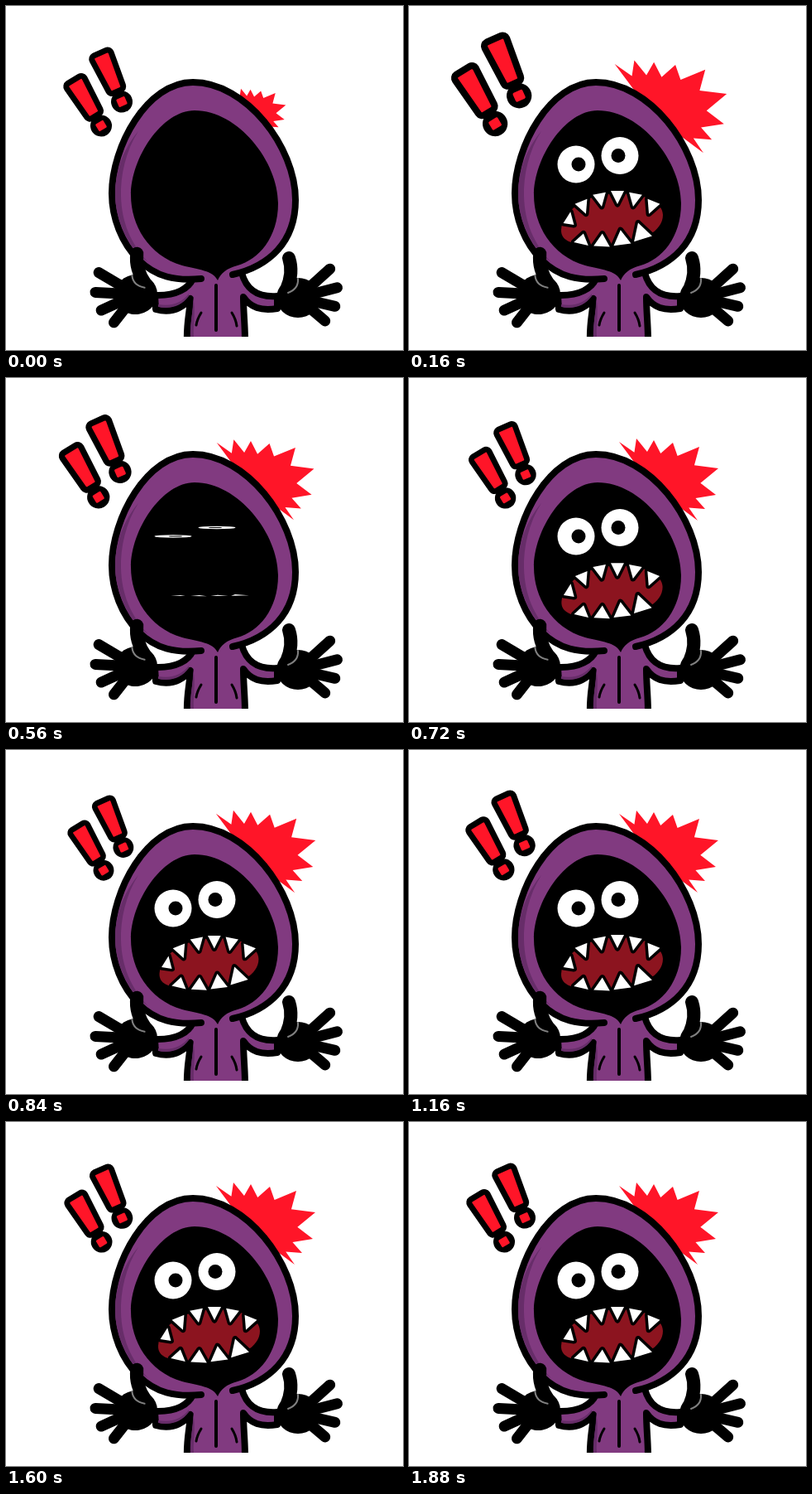
Write an HTML page with a canvas that moves like this. It is 480 px wide and 415 px high and loops after 1.92 s.

```html
<!DOCTYPE html>
<html lang="en">
<head>
<meta charset="utf-8">
<title>Startled hood</title>
<style>
  html, body { margin: 0; width: 100%; height: 100%; overflow: hidden; background: #fff; }
  canvas { display: block; width: 480px; height: 415px; }
</style>
</head>
<body>
<canvas id="stage" width="480" height="415"></canvas>
<script>
const ctx = document.getElementById('stage').getContext('2d');
const LOOP = 1920, STEP = 40;
const PURPLE = '#813a80', SHADE = '#672d69', RED = '#ff1528', MAW = '#8c141f';

// Swings of the exclamation marks as [ms, scale]
const swings = [[0, 1], [200, 1.18], [850, .955], [1180, 1.01], [1600, .991], [1880, 1]];

const smooth = u => (1 - Math.cos(Math.PI * Math.min(1, Math.max(0, u)))) / 2;

function markScale(t) {
  let s = swings[0][1];
  for (let i = 1; i < swings.length; i++) {
    const [t0, a] = swings[i - 1], [t1, b] = swings[i];
    s += (b - a) * smooth((t - t0) / (t1 - t0));
  }
  return s;
}

const burstScale = t => 1 + .55 * Math.exp(-.006 * t) * Math.sin(Math.PI * (t - 95) / 310);

// Pops open, then one blink centred at 565 ms
const faceOpen = t => smooth(t / 160) * (.07 + .93 * smooth(Math.abs(t - 565) / 145));

const mouthSwell = t => 1 - .025 * Math.exp(-(((t - 840) / 100) ** 2));

function shape(path, fill, stroke, width) {
  const p = new Path2D(path);
  if (fill) { ctx.fillStyle = fill; ctx.fill(p); }
  if (stroke) { ctx.strokeStyle = stroke; ctx.lineWidth = width; ctx.stroke(p); }
}

function oval(x, y, rx, ry, fill) {
  ctx.fillStyle = fill;
  ctx.beginPath();
  ctx.ellipse(x, y, rx, ry, 0, 0, Math.PI * 2);
  ctx.fill();
}

function placed(x, y, turn, sx, sy, draw) {
  ctx.save();
  ctx.translate(x, y);
  ctx.rotate(turn);
  ctx.scale(sx, sy);
  draw();
  ctx.restore();
}

// Spike tips around the burst centre; each notch is pulled inwards between two tips
const tips = [[-41, -55], [-20, -59], [1, -57], [24, -54], [56, -49], [79, -23], [76, 9], [63, 26], [54, 40]];

function drawBurst() {
  let path = 'M0 0';
  tips.forEach(([x, y], i) => {
    path += `L${x} ${y}`;
    const next = tips[i + 1];
    if (next) path += `L${(x + next[0]) * .37} ${(y + next[1]) * .37}`;
  });
  shape(path + 'Z', RED);
}

function drawMark(ink) {
  const bar = 'M-5 -18 L-8 -60 H8 L5 -18Z', dot = 'M-4 -3.5 H4 V3.5 H-4Z';
  if (ink === RED) {
    shape(bar, RED, RED, 2);
    shape(dot, RED, RED, 3);
  } else {
    shape(bar, ink, ink, 16);
    oval(0, 0, 13, 13, ink);
  }
}

function drawMarks() {
  for (const ink of ['#000', RED]) {
    placed(-67, -15.5, -.54, 1, 1, () => drawMark(ink));
    placed(-42, -44.5, -.42, 1, 1, () => drawMark(ink));
  }
}

function drawBody() {
  ctx.save();
  ctx.beginPath();
  ctx.rect(0, 0, 480, 399);
  ctx.clip();
  shape('M226 329 C221 340 207 350 180 349 L181 366 C200 371 213 365 223 353 ' +
    'C222 370 218 384 219 404 H289 C289 384 287 370 287 351 C296 364 308 368 328 365 ' +
    'L328 350 C302 352 290 340 285 322', PURPLE, '#000', 8);
  shape('M184 360 C202 363 213 357 221 347 V350 C212 362 200 366 184 363Z', SHADE);
  shape('M226 350 C227 368 222 383 223 399 H227 C226 383 230 370 226 350Z', SHADE);
  ctx.restore();
  shape('M254 337 V391', null, '#000', 4);
  shape('M236 370 Q231 378 230 385 M273 370 Q278 378 279 386', null, '#000', 3);
}

function drawHood() {
  shape('M236 329 C205 332 181 327 160 306 C140 286 128 256 128 226 C128 170 170 92 226 92 ' +
    'C290 92 350 170 350 234 C350 285 318 314 274 324', PURPLE, '#000', 8);
  shape('M160 151 C145 174 138 205 139 230 C140 260 150 286 172 309 ' +
    'C146 292 132 254 132 228 C132 197 143 171 160 151Z', SHADE);
  shape('M256 331 C250 319 233 318 213 313 C172 301 151 264 151 228 C151 184 188 126 228 126 ' +
    'C281 126 329 188 329 238 C329 280 305 306 280 313 C266 317 260 322 256 331Z', '#000');
}

function drawHand() {
  shape('M-11 -48 Q-5 -30 -14 -10', null, '#000', 16);
  for (let i = 0; i < 4; i++) {
    const a = (-42 + 27.5 * i) * Math.PI / 180, r = 52 - 3 * i;
    shape(`M0 0 L${r * Math.cos(a)} ${r * Math.sin(a)}`, null, '#000', 13);
  }
  oval(0, 0, 26, 24, '#000');
  shape('M0 -23 Q1 -11 -12 -6', null, '#808080', 2);
}

function tooth(x, y, half, height, turn) {
  const path = `M${-half} 0 L0 ${height} ${half} 0Z`;
  placed(x, y, turn, 1, 1, () => {
    shape(path, null, '#000', 7);
    shape(path, '#fff');
  });
}

// Coordinates run from the middle of the mouth
function drawMouth(shut) {
  if (!shut) {
    shape('M-61 9 C-59 -15 -30 -34 5 -35 C40 -36 62 -24 62 -9 ' +
      'C62 10 38 25 0 26 C-30 28 -62 29 -61 9Z', MAW);
    for (let i = -2; i <= 2; i++) tooth(7 + 22 * i, -38 + 3.2 * i * i, 8, 16, .19 * i);
    tooth(-52, 2, 6.5, -15, .15);
  }
  for (let i = 0; i < 4; i++) {
    const x = -37 + 25 * i;
    tooth(x, 29 - .004 * (x + 10) ** 2, 9 + .8 * i, -13 - 2.4 * i, -.007 * (x + 5));
  }
}

function drawFace(t) {
  const open = faceOpen(t), swell = mouthSwell(t);
  if (open < .01) return;
  for (const [x, y, look] of [[202, 191, 3], [255, 180.5, -2]]) {
    placed(x, y, 0, 1, open, () => {
      oval(0, 0, 22.5, 22.5, '#fff');
      oval(look, 0, 8.5, 8.5, '#000');
    });
  }
  placed(245, 261, 0, swell, open * swell, () => drawMouth(open < .12));
}

function draw(t) {
  ctx.fillStyle = '#fff';
  ctx.fillRect(0, 0, 480, 415);
  ctx.lineCap = ctx.lineJoin = 'round';
  const b = burstScale(t), m = markScale(t);
  placed(295, 132, 0, b, b, drawBurst);
  placed(182, 160, 0, m, m, drawMarks);
  drawBody();
  drawHood();
  drawFace(t);
  placed(353, 352, 0, 1, 1, drawHand);
  placed(157, 348, -.2, -1, 1, drawHand);
}

const start = performance.now();
function tick() {
  const t = (performance.now() - start) % LOOP;
  draw(Math.floor(t / STEP) * STEP);
  requestAnimationFrame(tick);
}
tick();
</script>
</body>
</html>
```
★ ★ ★ ★ ★ ★ ★
* [TRY IT]:
The entries above need to be printed again exactly; please exclude all pictures.

* [FINISHED TASK]:
Write an HTML page with a canvas that moves like this. It is 480 px wide and 415 px high and loops after 1.92 s.

```html
<!DOCTYPE html>
<html lang="en">
<head>
<meta charset="utf-8">
<title>Startled hood</title>
<style>
  html, body { margin: 0; width: 100%; height: 100%; overflow: hidden; background: #fff; }
  canvas { display: block; width: 480px; height: 415px; }
</style>
</head>
<body>
<canvas id="stage" width="480" height="415"></canvas>
<script>
const ctx = document.getElementById('stage').getContext('2d');
const LOOP = 1920, STEP = 40;
const PURPLE = '#813a80', SHADE = '#672d69', RED = '#ff1528', MAW = '#8c141f';

// Swings of the exclamation marks as [ms, scale]
const swings = [[0, 1], [200, 1.18], [850, .955], [1180, 1.01], [1600, .991], [1880, 1]];

const smooth = u => (1 - Math.cos(Math.PI * Math.min(1, Math.max(0, u)))) / 2;

function markScale(t) {
  let s = swings[0][1];
  for (let i = 1; i < swings.length; i++) {
    const [t0, a] = swings[i - 1], [t1, b] = swings[i];
    s += (b - a) * smooth((t - t0) / (t1 - t0));
  }
  return s;
}

const burstScale = t => 1 + .55 * Math.exp(-.006 * t) * Math.sin(Math.PI * (t - 95) / 310);

// Pops open, then one blink centred at 565 ms
const faceOpen = t => smooth(t / 160) * (.07 + .93 * smooth(Math.abs(t - 565) / 145));

const mouthSwell = t => 1 - .025 * Math.exp(-(((t - 840) / 100) ** 2));

function shape(path, fill, stroke, width) {
  const p = new Path2D(path);
  if (fill) { ctx.fillStyle = fill; ctx.fill(p); }
  if (stroke) { ctx.strokeStyle = stroke; ctx.lineWidth = width; ctx.stroke(p); }
}

function oval(x, y, rx, ry, fill) {
  ctx.fillStyle = fill;
  ctx.beginPath();
  ctx.ellipse(x, y, rx, ry, 0, 0, Math.PI * 2);
  ctx.fill();
}

function placed(x, y, turn, sx, sy, draw) {
  ctx.save();
  ctx.translate(x, y);
  ctx.rotate(turn);
  ctx.scale(sx, sy);
  draw();
  ctx.restore();
}

// Spike tips around the burst centre; each notch is pulled inwards between two tips
const tips = [[-41, -55], [-20, -59], [1, -57], [24, -54], [56, -49], [79, -23], [76, 9], [63, 26], [54, 40]];

function drawBurst() {
  let path = 'M0 0';
  tips.forEach(([x, y], i) => {
    path += `L${x} ${y}`;
    const next = tips[i + 1];
    if (next) path += `L${(x + next[0]) * .37} ${(y + next[1]) * .37}`;
  });
  shape(path + 'Z', RED);
}

function drawMark(ink) {
  const bar = 'M-5 -18 L-8 -60 H8 L5 -18Z', dot = 'M-4 -3.5 H4 V3.5 H-4Z';
  if (ink === RED) {
    shape(bar, RED, RED, 2);
    shape(dot, RED, RED, 3);
  } else {
    shape(bar, ink, ink, 16);
    oval(0, 0, 13, 13, ink);
  }
}

function drawMarks() {
  for (const ink of ['#000', RED]) {
    placed(-67, -15.5, -.54, 1, 1, () => drawMark(ink));
    placed(-42, -44.5, -.42, 1, 1, () => drawMark(ink));
  }
}

function drawBody() {
  ctx.save();
  ctx.beginPath();
  ctx.rect(0, 0, 480, 399);
  ctx.clip();
  shape('M226 329 C221 340 207 350 180 349 L181 366 C200 371 213 365 223 353 ' +
    'C222 370 218 384 219 404 H289 C289 384 287 370 287 351 C296 364 308 368 328 365 ' +
    'L328 350 C302 352 290 340 285 322', PURPLE, '#000', 8);
  shape('M184 360 C202 363 213 357 221 347 V350 C212 362 200 366 184 363Z', SHADE);
  shape('M226 350 C227 368 222 383 223 399 H227 C226 383 230 370 226 350Z', SHADE);
  ctx.restore();
  shape('M254 337 V391', null, '#000', 4);
  shape('M236 370 Q231 378 230 385 M273 370 Q278 378 279 386', null, '#000', 3);
}

function drawHood() {
  shape('M236 329 C205 332 181 327 160 306 C140 286 128 256 128 226 C128 170 170 92 226 92 ' +
    'C290 92 350 170 350 234 C350 285 318 314 274 324', PURPLE, '#000', 8);
  shape('M160 151 C145 174 138 205 139 230 C140 260 150 286 172 309 ' +
    'C146 292 132 254 132 228 C132 197 143 171 160 151Z', SHADE);
  shape('M256 331 C250 319 233 318 213 313 C172 301 151 264 151 228 C151 184 188 126 228 126 ' +
    'C281 126 329 188 329 238 C329 280 305 306 280 313 C266 317 260 322 256 331Z', '#000');
}

function drawHand() {
  shape('M-11 -48 Q-5 -30 -14 -10', null, '#000', 16);
  for (let i = 0; i < 4; i++) {
    const a = (-42 + 27.5 * i) * Math.PI / 180, r = 52 - 3 * i;
    shape(`M0 0 L${r * Math.cos(a)} ${r * Math.sin(a)}`, null, '#000', 13);
  }
  oval(0, 0, 26, 24, '#000');
  shape('M0 -23 Q1 -11 -12 -6', null, '#808080', 2);
}

function tooth(x, y, half, height, turn) {
  const path = `M${-half} 0 L0 ${height} ${half} 0Z`;
  placed(x, y, turn, 1, 1, () => {
    shape(path, null, '#000', 7);
    shape(path, '#fff');
  });
}

// Coordinates run from the middle of the mouth
function drawMouth(shut) {
  if (!shut) {
    shape('M-61 9 C-59 -15 -30 -34 5 -35 C40 -36 62 -24 62 -9 ' +
      'C62 10 38 25 0 26 C-30 28 -62 29 -61 9Z', MAW);
    for (let i = -2; i <= 2; i++) tooth(7 + 22 * i, -38 + 3.2 * i * i, 8, 16, .19 * i);
    tooth(-52, 2, 6.5, -15, .15);
  }
  for (let i = 0; i < 4; i++) {
    const x = -37 + 25 * i;
    tooth(x, 29 - .004 * (x + 10) ** 2, 9 + .8 * i, -13 - 2.4 * i, -.007 * (x + 5));
  }
}

function drawFace(t) {
  const open = faceOpen(t), swell = mouthSwell(t);
  if (open < .01) return;
  for (const [x, y, look] of [[202, 191, 3], [255, 180.5, -2]]) {
    placed(x, y, 0, 1, open, () => {
      oval(0, 0, 22.5, 22.5, '#fff');
      oval(look, 0, 8.5, 8.5, '#000');
    });
  }
  placed(245, 261, 0, swell, open * swell, () => drawMouth(open < .12));
}

function draw(t) {
  ctx.fillStyle = '#fff';
  ctx.fillRect(0, 0, 480, 415);
  ctx.lineCap = ctx.lineJoin = 'round';
  const b = burstScale(t), m = markScale(t);
  placed(295, 132, 0, b, b, drawBurst);
  placed(182, 160, 0, m, m, drawMarks);
  drawBody();
  drawHood();
  drawFace(t);
  placed(353, 352, 0, 1, 1, drawHand);
  placed(157, 348, -.2, -1, 1, drawHand);
}

const start = performance.now();
function tick() {
  const t = (performance.now() - start) % LOOP;
  draw(Math.floor(t / STEP) * STEP);
  requestAnimationFrame(tick);
}
tick();
</script>
</body>
</html>
```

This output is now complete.